In 2009, in the midst of the crisis, conservative parties gained most of the votes at the European Parliament elections. The positive results for incumbent center right forces, like the success of Nicolas Sarkozy’s UMP in France, resulted in analysts arguing that citizens had more trust in the right than in the left during a critical period of the capitalist order.
This common wisdom might have been superficial, but the shift in the French presidential election in favor of the socialist candidate does not necessarily mean that “people” prefer leftist approach to the symptoms of economic policy failures today. The real challenge is not a traditional move of the pendulum in party competition to one direction or the other.
But the result of the Greek elections raises the threat of spreading economic populism and fiscal alcoholism under the rhetoric of national independence. Whatever unorthodox methods might be implemented as the consequence of the political turmoil, these answers would contradict the economic paradigm of our era: growth and austerity. Better to say that rational economic behavior can only go hand in hand.
Jonas Parello-Plesnersenior policy fellow at the European Council on Foreign Relations
The European left, and particularly François Hollande’s focus on growth is a welcome antidote to pure austerity medicine. Still, the European left has to stay on the reform path as well. There is no single option alone that can solve the crisis. Stimulus-driven growth can't solve everything just like how austerity couldn't—especially at a time when Europe is heavily indebted as well. The European left should partake in the responsibility for getting Europe's house in order, including supporting austerity programs. In return, the EU should establish growth options in research and education and renewable energy and infrastructure in order to future-proof Europe's states for a return to growth after the crisis.

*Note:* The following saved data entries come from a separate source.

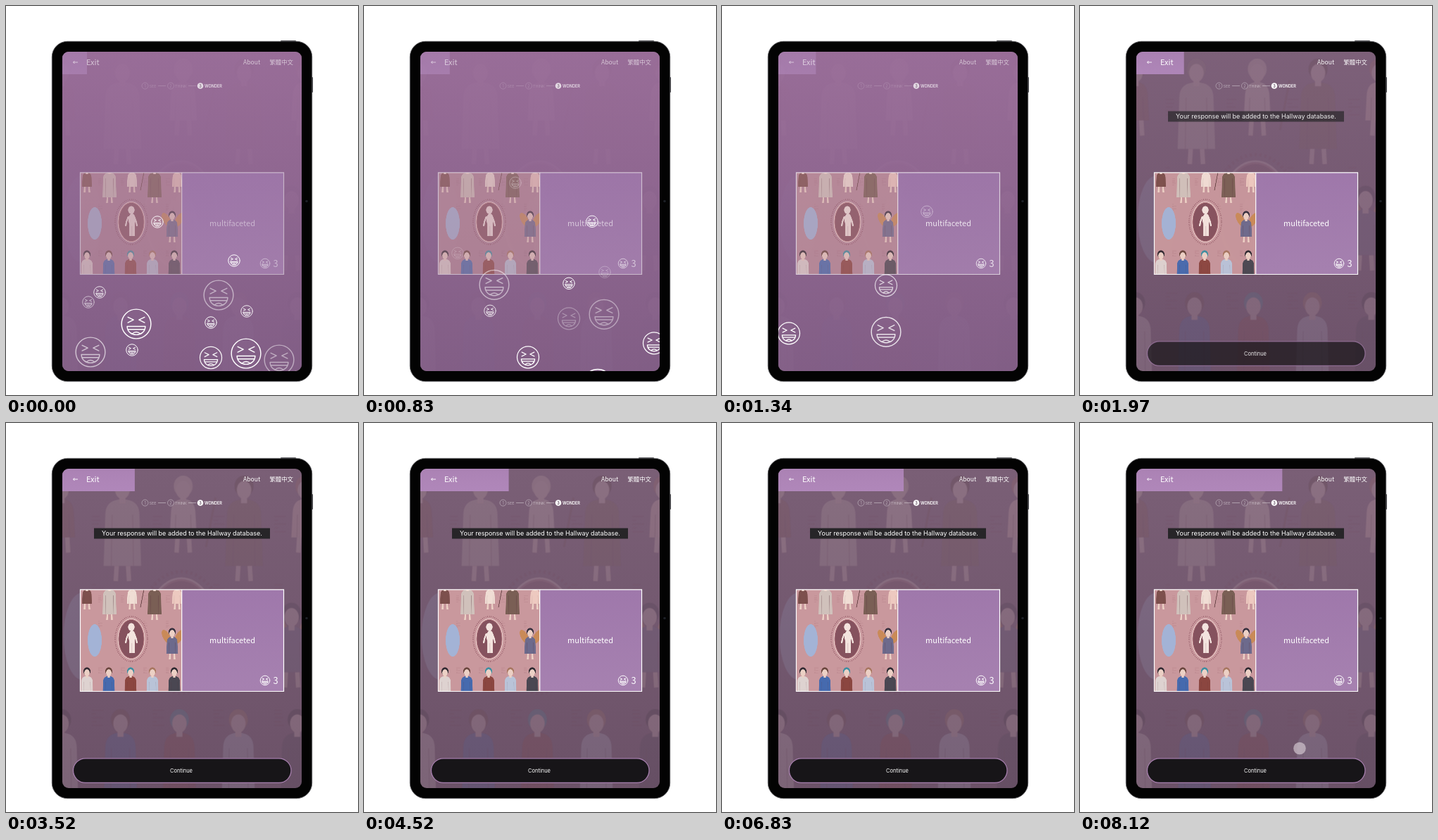
Write an HTML page with a canvas that moves like this. It is 500 px wide and 553 px high and loops after 8160 ms.

```html
<!DOCTYPE html>
<html lang="en">
<head>
<meta charset="utf-8">
<style>
html, body { margin: 0; width: 500px; height: 553px; overflow: hidden; background: #fff; }
canvas { display: block; }
</style>
</head>
<body>
<canvas id="stage" width="500" height="553"></canvas>
<script>
const LOOP = 8160, ZOOM = 2.7, FADE = 480;
const SANS = '"Noto Sans CJK TC", "Noto Sans", sans-serif', UI = 'Inter, sans-serif';
const SKIN = '#ecd0c5';
const ctx = document.getElementById('stage').getContext('2d');
const clamp = v => Math.max(0, Math.min(1, v));

function shape(c, fill, build) {
  c.beginPath();
  build(c);
  c.fillStyle = fill;
  c.fill();
}
const oval = (c, fill, x, y, rx, ry = rx, tilt = 0) =>
  shape(c, fill, p => p.ellipse(x, y, rx, ry, tilt, 0, 7));
const box = (c, fill, x, y, w, h, r = 0) => shape(c, fill, p => p.roundRect(x, y, w, h, r));

function line(c, color, width, ...points) {
  c.beginPath();
  points.forEach(([x, y]) => c.lineTo(x, y));
  c.strokeStyle = color;
  c.lineWidth = width;
  c.stroke();
}

function outline(color, width) {
  ctx.strokeStyle = color;
  ctx.lineWidth = width;
  ctx.stroke();
}

function gradient(top, bottom, y0, y1) {
  const g = ctx.createLinearGradient(0, y0, 0, y1);
  g.addColorStop(0, top);
  g.addColorStop(1, bottom);
  return g;
}

function text(str, x, y, size, family, weight = 400, align = 'left', color = '#fff') {
  ctx.font = `${weight} ${size}px ${family}`;
  ctx.textAlign = align;
  ctx.fillStyle = color;
  ctx.fillText(str, x, y);
}

// Faceless figure: head at (x, y), robe down to the hem
function figure(c, x, y, hair, robe, width, height) {
  const w = width / 2, hem = y + height;
  shape(c, robe, p => {
    p.moveTo(x - 2, y + 6);
    p.quadraticCurveTo(x - w, y + 7, x - w, y + 14);
    p.lineTo(x - w * 1.1, hem);
    p.lineTo(x + w * 1.1, hem);
    p.lineTo(x + w, y + 14);
    p.quadraticCurveTo(x + w, y + 7, x + 2, y + 6);
  });
  for (const side of [-1, 1]) {
    line(c, 'rgba(90,50,60,.35)', .5, [x + side * w * .6, y + 14], [x + side * w * .65, hem]);
    line(c, SKIN, 2.4, [x + side * 3, hem], [x + side * 3.5, hem + 8]);
  }
  oval(c, hair, x, y - 1, 5, 5.6);
  box(c, SKIN, x - 1.6, y + 3, 3.2, 5);
  oval(c, SKIN, x, y + 1, 3.8, 4.8);
}

const crowd = {
  top: [['#5a3a38', '#7d504d'], ['#8f7b78', '#d0c1bb'], ['#d9c3ba', '#f0ddd4'],
    ['#49302d', '#7a5f55'], ['#a66c62', '#edc9c0']],
  bottom: [['#332b33', '#ded2d0'], ['#6b473f', '#466aae'], ['#3e8ea1', '#8b4640'],
    ['#a87761', '#b9c3d8'], ['#2e2a31', '#4a4752']]
};

function medallion(c) {
  const x = 178, y = 307, pale = '#f3e3de';
  c.setLineDash([.9, 1.7]);
  c.beginPath();
  c.ellipse(x, y, 23, 32, 0, 0, 7);
  c.strokeStyle = 'rgba(120,60,75,.6)';
  c.lineWidth = 1.6;
  c.stroke();
  c.setLineDash([]);
  ['#e9cfcc', '#b77a82', '#85525e'].forEach((fill, i) => oval(c, fill, x, y, 19.5 - i, 29 - i));
  oval(c, pale, x, y - 17, 4.6, 5.6);
  oval(c, pale, x + 1, y - 3, 5, 9);
  for (const side of [-1, 1]) {
    line(c, pale, 2.2, [x + side * 4, y - 8], [x + side * 7, y], [x + side * 8, y + 6]);
    line(c, pale, 3.4, [x + 1 + side * 2, y + 3], [x + 1 + side * 2, y + 20]);
  }
}

function paintArt() {
  const canvas = document.createElement('canvas');
  canvas.width = 392;
  canvas.height = 473;
  const c = canvas.getContext('2d');
  c.setTransform(ZOOM, 0, 0, ZOOM, -106 * ZOOM, -220 * ZOOM);

  // Captions as small strokes
  for (let x = 131; x < 240; x += 32)
    for (const y of [246, 282, 348])
      for (let i = 0; i < 5; i++)
        line(c, 'rgba(120,60,75,.5)', .5, [x, y + i * 2], [x + 4 + 2 * Math.sin(x + y + i * 3), y + i * 2]);

  crowd.top.forEach(([hair, robe], i) =>
    figure(c, 115 + 32 * i, 231, hair, robe, 13 + i % 2 * 5, 26 + i % 2 * 15));
  crowd.bottom.forEach(([hair, robe], i) => figure(c, 115 + 31 * i, 354, hair, robe, 16, 42));
  line(c, '#6f4a4c', 1, [196, 236], [191, 262]);

  oval(c, '#a3b3d6', 126, 309, 10, 23);
  for (const side of [-1, 1]) oval(c, '#c98a58', 237 + side * 9, 304, 5, 11, side * .5);
  figure(c, 236, 298, '#38313f', '#6d6a8c', 15, 30);
  medallion(c);
  return canvas;
}
const art = paintArt();

function laugh(x, y, r, alpha) {
  if (alpha <= 0) return;
  ctx.save();
  ctx.globalAlpha = clamp(alpha);
  ctx.translate(x, y);
  ctx.scale(r, r);
  ctx.lineJoin = ctx.lineCap = 'round';
  ctx.beginPath();
  ctx.arc(0, 0, .97, 0, 7);
  for (const s of [-1, 1]) {
    ctx.moveTo(s * .55, -.45);
    ctx.lineTo(s * .18, -.27);
    ctx.lineTo(s * .55, -.09);
  }
  ctx.moveTo(-.6, .16);
  ctx.lineTo(.6, .16);
  ctx.bezierCurveTo(.58, .9, -.58, .9, -.6, .16);
  ctx.moveTo(-.54, .36);
  ctx.lineTo(.54, .36);
  ctx.moveTo(-.28, .66);
  ctx.quadraticCurveTo(0, .42, .28, .66);
  outline('#fff', (.7 + r * .035) / r);
  ctx.restore();
}

// By radius: x, starting y, time gone
const laughs = {
  8.5: [[117, 421, 270], [133, 407, 390], [179, 489, 700], [291, 450, 1000],
    [342, 434, 430], [215, 307, 440], [324, 362, 740]],
  16: [[291, 500, 450], [412, 535, 780], [233, 555, 1150], [95, 623, 1300]],
  21.5: [[185, 452, 550], [120, 492, 300], [302, 411, 240], [341, 494, 500],
    [388, 503, 230], [332, 593, 790], [233, 621, 1200]]
};

function drawLaughs(run) {
  const rise = .1794 * run + 1.85e-5 * run * run;
  for (const [r, spots] of Object.entries(laughs))
    for (const [x, y, gone] of spots) laugh(x, y - rise, +r, (gone - run) / FADE);
}

function drawSteps(dim, bright) {
  const y = 113.5, base = 115.5;
  ctx.globalAlpha = dim;
  ['SEE', 'THINK'].forEach((label, i) => {
    const x = 197.5 + 36.5 * i, end = 216 + 43 * i;
    ctx.beginPath();
    ctx.arc(x, y, 4.5, 0, 7);
    outline('#fff', .7);
    text(i + 1, x, base, 5.5, UI, 400, 'center');
    text(label, x + 6, base, 5.4, UI);
    line(ctx, '#fff', .8, [end, y], [end + 11, y]);
  });
  ctx.globalAlpha = bright;
  oval(ctx, '#fff', 276, y, 4.3);
  text('3', 276, base, 5.5, UI, 600, 'center', '#594457');
  text('WONDER', 282, base, 5.5, UI, 600);
}

function drawDevice() {
  box(ctx, '#3c3c3f', 390, 49, 22, 3, 1);
  box(ctx, '#3c3c3f', 433.5, 101, 2.5, 22, 1);
  box(ctx, '#030303', 65.3, 50.3, 369.4, 483.4, 22);
  outline('#5c5c5f', .9);
  oval(ctx, '#1d2026', 427, 277.5, 1.8);
}

function drawHeader(run, alpha) {
  ctx.globalAlpha = alpha;
  box(ctx, gradient('#ab82b4', '#b087ba', 65, 97), 80, 65, 35 + .0227 * run, 32);
  line(ctx, '#fff', .9, [102, 80], [95.5, 80]);
  line(ctx, '#fff', .9, [97.5, 78], [95.5, 80], [97.5, 82]);
  text('Exit', 114, 84, 10.9, SANS, 500);
  text('About', 337, 83, 8.6, SANS, 500);
  text('繁體中文', 374.5, 83, 8.4, SANS, 500);
}

function drawCard(photoAlpha, panelAlpha, labelAlpha) {
  ctx.globalAlpha = photoAlpha;
  box(ctx, '#c9989d', 106, 237, 144, 144);
  ctx.save();
  ctx.clip();
  ctx.drawImage(art, 106, 220, art.width / ZOOM, art.height / ZOOM);
  ctx.restore();
  ctx.globalAlpha = panelAlpha;
  box(ctx, gradient('#9f78ab', '#a681b0', 237, 381), 250, 237, 144, 144);
  ctx.globalAlpha = photoAlpha;
  box(ctx, 'transparent', 105.5, 236.8, 289, 144.7);
  outline('#fff', 1.2);
  line(ctx, '#fff', 1.2, [249.7, 237], [249.7, 381]);
  ctx.globalAlpha = labelAlpha;
  text('multifaceted', 321.5, 313, 11, SANS, 500, 'center');
  text('3', 383, 371, 12.8, SANS, 400, 'center');
  laugh(368, 366, 7, labelAlpha);
}

function drawMessage(boxAlpha, textAlpha) {
  ctx.globalAlpha = boxAlpha;
  box(ctx, '#272528', 125, 149.5, 250, 15);
  box(ctx, '#171518', 95.5, 476.8, 309.5, 34.6, 17.3);
  outline('#a980b0', 1.2);
  ctx.globalAlpha = textAlpha;
  text('Your response will be added to the Hallway database.', 250, 160.2, 9, UI, 400, 'center');
  text('Continue', 249, 496.6, 7.5, UI, 400, 'center');
}

function draw(t) {
  // The motion stalls briefly after the loop restarts
  const run = t < 100 ? 0 : t < 210 ? 30 : t < 590 ? 60 : t - 530;
  const fade = clamp((t - 1410) / 800), ease = 1 - (1 - fade) ** 2;
  const reveal = from => from + (1 - from) * ease;
  const warm = Math.min(run, 810);

  ctx.globalAlpha = 1;
  ctx.clearRect(0, 0, 500, 553);
  drawDevice();

  ctx.save();
  box(ctx, gradient('#7a5f76', '#6c5268', 65, 519), 80, 65, 340, 454, 9);
  ctx.clip();
  ctx.globalAlpha = .15;
  ctx.drawImage(art, 54.6, 62.7);
  ctx.globalAlpha = .87 * (1 - ease);
  box(ctx, gradient('#9d6f9d', '#85608a', 65, 519), 80, 65, 340, 454);

  drawHeader(run, reveal(.62));
  drawSteps(.2 + .3 * ease, reveal(.75));
  drawCard(reveal(.5 + .00022 * warm), reveal(.85), reveal(.45 + .00043 * warm));
  drawMessage(fade, ease);
  drawLaughs(run);

  // Touch point
  if (t >= 8070) {
    ctx.globalAlpha = t < 8115 ? .35 : .7;
    oval(ctx, '#d0c4cd', 312, 462.5, 8.8);
  }
  ctx.restore();
}

function tick() {
  draw(performance.now() % LOOP);
  requestAnimationFrame(tick);
}
tick();
</script>
</body>
</html>
```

Gianni Riottamember of the Council on Foreign Relations
Nope. François Hollande will balance the stout Teutonic austerity giving Mr. Draghi some room to maneuver. He may try to restart a project for Eurobonds. After all, his mentor Jacques Delors coined the idea, later adopted by conservative or Christian Democratic leaders like Giulio Tremonti or Jean-Claude Juncker. However there will not be a Mitterrand II in France or Europe. The money is not there anymore and too many older Europeans will have to be provided by fewer and fewer young workers. Traditional companies and traditional unions are fading fast. Jobs will be created only in areas—high tech, tourism, services—where the left lags in consensus. Europe will still be looking for a new left for a while. Keep an eye on the populists Syriza, Jean-Luc Melenchon, Beppe Grillo, Marine Le Pen, and Golden Dawn. Colorful or dangerous, they are all on the rise.
Stephen Szaboexecutive director at GMF, Transatlantic Academy
This should be the moment for a revived left, given the general feeling in Europe of a financial system out of control which favors the top one percent and is creating a growing chasm of inequality. François Hollande has in fact labeled the financial markets as his enemy and has promised to emphasize equality and opportunity for the young. This appeal should have a wider political constituency than that of the austerity-fixated right. Yet, the European left faces the growth of right wing xenophobic parties which now can claim up to a fifth of the electorate (including some of its own working class voters). It is constrained not only by the financial markets, but by the broader European construction which limits the autonomy of national policy makers without providing a democratically controlled alternative. Still it is the left which offers the best chance of taming finance and the broader markets, challenging the orthodoxy of free trade and dealing with the inequality gap without succumbing to xenophobic policies. The future of a left alternative will ultimately lie with Germany. If a grand coalition returns in Berlin next year, then the left agenda will have a chance to reshape the political landscape in Europe.